_WORK ORDER_:
Tally up the lines below containing the string "hand", then write the number alone.

_RECORDS FOR THIS EXERCISE_:
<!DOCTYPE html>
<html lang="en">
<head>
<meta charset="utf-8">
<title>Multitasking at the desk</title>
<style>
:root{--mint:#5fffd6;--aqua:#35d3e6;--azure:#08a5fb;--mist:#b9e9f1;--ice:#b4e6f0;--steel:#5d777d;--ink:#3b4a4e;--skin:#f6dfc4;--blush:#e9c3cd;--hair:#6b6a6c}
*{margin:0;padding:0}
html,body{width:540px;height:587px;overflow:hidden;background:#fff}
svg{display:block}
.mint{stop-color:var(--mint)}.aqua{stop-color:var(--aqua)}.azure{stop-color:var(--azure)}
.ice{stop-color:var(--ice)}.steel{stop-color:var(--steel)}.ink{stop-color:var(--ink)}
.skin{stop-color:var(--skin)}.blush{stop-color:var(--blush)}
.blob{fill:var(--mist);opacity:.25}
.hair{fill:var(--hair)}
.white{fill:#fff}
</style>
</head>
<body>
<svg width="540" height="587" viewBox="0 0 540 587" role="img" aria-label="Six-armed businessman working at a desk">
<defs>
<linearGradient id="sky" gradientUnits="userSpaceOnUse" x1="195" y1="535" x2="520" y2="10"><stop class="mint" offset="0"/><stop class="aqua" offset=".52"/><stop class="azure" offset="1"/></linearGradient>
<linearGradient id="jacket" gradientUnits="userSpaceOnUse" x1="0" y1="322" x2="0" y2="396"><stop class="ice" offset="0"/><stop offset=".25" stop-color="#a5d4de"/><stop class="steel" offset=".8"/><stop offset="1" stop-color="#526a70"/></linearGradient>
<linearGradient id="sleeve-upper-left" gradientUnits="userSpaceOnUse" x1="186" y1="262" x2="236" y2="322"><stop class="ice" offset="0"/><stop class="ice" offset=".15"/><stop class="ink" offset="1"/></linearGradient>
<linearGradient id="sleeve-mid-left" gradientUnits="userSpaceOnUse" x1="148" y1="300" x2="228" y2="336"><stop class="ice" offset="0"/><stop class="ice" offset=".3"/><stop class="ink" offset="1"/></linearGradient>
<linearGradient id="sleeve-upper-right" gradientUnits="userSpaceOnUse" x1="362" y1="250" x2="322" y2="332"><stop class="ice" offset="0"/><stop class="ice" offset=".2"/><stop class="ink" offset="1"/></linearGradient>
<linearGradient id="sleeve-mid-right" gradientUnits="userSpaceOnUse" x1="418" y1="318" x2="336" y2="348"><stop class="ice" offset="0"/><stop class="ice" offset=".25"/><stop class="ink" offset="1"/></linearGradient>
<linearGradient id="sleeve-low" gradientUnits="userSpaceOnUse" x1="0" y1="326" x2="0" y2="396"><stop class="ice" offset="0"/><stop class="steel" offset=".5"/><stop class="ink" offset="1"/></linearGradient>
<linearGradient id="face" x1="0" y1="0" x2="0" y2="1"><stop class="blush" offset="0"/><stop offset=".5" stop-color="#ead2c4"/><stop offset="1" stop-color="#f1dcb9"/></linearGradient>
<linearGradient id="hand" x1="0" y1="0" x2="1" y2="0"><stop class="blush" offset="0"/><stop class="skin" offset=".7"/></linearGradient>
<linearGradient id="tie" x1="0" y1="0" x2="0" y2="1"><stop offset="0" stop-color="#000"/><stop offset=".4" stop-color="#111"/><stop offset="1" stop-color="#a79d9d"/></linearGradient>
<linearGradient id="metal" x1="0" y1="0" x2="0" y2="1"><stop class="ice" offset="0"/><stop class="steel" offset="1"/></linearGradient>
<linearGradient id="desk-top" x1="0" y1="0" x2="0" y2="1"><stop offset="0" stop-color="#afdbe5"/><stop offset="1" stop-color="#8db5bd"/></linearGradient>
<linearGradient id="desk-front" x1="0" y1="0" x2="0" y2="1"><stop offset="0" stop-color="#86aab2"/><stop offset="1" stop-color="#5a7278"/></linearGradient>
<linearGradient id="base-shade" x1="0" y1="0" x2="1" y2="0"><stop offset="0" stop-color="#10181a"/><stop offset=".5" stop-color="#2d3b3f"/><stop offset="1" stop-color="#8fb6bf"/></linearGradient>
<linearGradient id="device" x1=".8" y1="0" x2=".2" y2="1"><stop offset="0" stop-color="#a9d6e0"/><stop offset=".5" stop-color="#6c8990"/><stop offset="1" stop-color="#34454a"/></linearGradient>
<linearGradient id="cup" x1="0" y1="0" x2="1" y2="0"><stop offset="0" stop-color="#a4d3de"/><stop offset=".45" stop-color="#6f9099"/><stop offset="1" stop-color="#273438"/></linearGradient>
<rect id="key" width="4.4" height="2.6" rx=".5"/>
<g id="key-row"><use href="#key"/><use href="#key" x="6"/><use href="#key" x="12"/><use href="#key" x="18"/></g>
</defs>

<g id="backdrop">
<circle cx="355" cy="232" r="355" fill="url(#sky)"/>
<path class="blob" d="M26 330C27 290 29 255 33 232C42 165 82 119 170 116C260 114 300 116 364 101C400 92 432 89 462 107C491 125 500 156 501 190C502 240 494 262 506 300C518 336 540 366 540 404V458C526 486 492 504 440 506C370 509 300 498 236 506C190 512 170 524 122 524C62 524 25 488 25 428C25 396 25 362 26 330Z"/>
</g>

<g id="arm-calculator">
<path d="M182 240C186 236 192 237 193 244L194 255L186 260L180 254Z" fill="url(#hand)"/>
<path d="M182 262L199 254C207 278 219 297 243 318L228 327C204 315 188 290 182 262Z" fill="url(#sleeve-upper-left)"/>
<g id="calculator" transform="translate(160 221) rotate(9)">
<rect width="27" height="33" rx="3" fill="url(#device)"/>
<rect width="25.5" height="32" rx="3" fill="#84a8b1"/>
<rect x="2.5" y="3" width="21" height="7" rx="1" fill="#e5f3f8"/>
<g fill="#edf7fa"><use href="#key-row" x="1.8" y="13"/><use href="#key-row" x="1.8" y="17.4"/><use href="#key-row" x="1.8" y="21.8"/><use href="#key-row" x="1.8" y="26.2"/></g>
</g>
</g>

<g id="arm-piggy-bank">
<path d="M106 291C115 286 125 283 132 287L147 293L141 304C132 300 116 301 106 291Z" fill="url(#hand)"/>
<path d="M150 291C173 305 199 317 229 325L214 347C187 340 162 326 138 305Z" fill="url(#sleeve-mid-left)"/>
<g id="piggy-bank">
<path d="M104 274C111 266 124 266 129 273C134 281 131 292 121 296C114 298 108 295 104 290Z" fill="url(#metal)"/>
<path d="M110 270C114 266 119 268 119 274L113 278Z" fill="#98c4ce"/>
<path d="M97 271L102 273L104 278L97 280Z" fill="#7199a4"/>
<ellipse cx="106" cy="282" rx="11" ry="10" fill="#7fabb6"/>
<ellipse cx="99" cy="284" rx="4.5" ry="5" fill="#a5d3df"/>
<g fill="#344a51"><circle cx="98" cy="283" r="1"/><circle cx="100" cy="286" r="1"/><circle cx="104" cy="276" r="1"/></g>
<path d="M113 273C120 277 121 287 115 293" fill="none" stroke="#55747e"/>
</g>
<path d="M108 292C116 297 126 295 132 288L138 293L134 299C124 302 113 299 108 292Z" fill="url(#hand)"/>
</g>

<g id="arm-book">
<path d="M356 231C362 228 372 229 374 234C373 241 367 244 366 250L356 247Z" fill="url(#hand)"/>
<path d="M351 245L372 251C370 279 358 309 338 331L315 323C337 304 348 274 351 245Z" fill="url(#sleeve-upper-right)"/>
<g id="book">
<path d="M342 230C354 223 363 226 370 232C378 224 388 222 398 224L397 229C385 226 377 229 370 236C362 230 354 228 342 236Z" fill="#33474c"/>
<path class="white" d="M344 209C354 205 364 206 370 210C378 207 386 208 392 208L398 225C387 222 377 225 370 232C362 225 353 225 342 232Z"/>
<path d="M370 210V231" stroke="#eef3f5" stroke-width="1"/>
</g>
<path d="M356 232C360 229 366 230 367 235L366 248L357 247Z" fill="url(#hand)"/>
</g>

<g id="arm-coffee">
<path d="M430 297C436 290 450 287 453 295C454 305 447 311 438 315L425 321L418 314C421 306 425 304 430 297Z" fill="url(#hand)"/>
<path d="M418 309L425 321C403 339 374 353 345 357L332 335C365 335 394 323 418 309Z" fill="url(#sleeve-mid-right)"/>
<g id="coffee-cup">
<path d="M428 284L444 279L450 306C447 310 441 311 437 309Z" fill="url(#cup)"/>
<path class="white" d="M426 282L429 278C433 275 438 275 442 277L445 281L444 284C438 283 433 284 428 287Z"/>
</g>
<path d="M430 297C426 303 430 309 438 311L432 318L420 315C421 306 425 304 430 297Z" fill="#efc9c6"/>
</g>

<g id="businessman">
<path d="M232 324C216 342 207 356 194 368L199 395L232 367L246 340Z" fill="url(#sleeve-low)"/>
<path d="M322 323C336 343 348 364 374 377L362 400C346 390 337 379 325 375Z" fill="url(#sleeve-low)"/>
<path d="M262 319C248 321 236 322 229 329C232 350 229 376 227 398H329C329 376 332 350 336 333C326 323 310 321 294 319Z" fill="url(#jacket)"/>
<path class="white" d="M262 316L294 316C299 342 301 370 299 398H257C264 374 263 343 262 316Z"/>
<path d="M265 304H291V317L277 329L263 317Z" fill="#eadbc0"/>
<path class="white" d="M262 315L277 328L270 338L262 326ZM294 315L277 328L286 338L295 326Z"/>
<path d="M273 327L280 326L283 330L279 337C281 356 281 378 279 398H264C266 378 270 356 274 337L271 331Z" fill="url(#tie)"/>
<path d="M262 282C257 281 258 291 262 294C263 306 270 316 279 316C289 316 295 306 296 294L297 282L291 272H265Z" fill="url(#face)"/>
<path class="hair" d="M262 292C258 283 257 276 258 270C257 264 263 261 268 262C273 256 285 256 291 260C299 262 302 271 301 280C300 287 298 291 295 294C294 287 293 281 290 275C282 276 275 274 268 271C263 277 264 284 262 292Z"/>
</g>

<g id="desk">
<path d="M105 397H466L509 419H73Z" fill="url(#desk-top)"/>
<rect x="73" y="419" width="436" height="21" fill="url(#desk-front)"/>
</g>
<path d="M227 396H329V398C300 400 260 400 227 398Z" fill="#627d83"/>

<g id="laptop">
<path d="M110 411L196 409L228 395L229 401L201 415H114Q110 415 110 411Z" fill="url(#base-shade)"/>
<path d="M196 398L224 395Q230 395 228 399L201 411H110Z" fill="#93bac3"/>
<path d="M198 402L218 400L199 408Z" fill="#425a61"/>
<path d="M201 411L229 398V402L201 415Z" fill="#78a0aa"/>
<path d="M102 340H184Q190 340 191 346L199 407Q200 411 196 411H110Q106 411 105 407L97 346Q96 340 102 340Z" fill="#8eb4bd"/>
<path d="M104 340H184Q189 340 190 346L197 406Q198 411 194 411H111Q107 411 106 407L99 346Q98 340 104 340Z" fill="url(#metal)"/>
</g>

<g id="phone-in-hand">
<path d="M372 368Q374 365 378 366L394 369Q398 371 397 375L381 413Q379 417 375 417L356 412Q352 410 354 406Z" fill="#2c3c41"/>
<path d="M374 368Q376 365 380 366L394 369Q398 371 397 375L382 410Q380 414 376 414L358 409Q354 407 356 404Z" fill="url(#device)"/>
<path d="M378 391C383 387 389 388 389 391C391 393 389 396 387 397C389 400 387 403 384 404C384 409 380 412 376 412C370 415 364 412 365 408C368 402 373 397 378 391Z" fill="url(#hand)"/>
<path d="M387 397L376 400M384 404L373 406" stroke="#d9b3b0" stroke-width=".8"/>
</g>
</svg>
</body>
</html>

_SOLUTION TO THE EXERCISE_:
9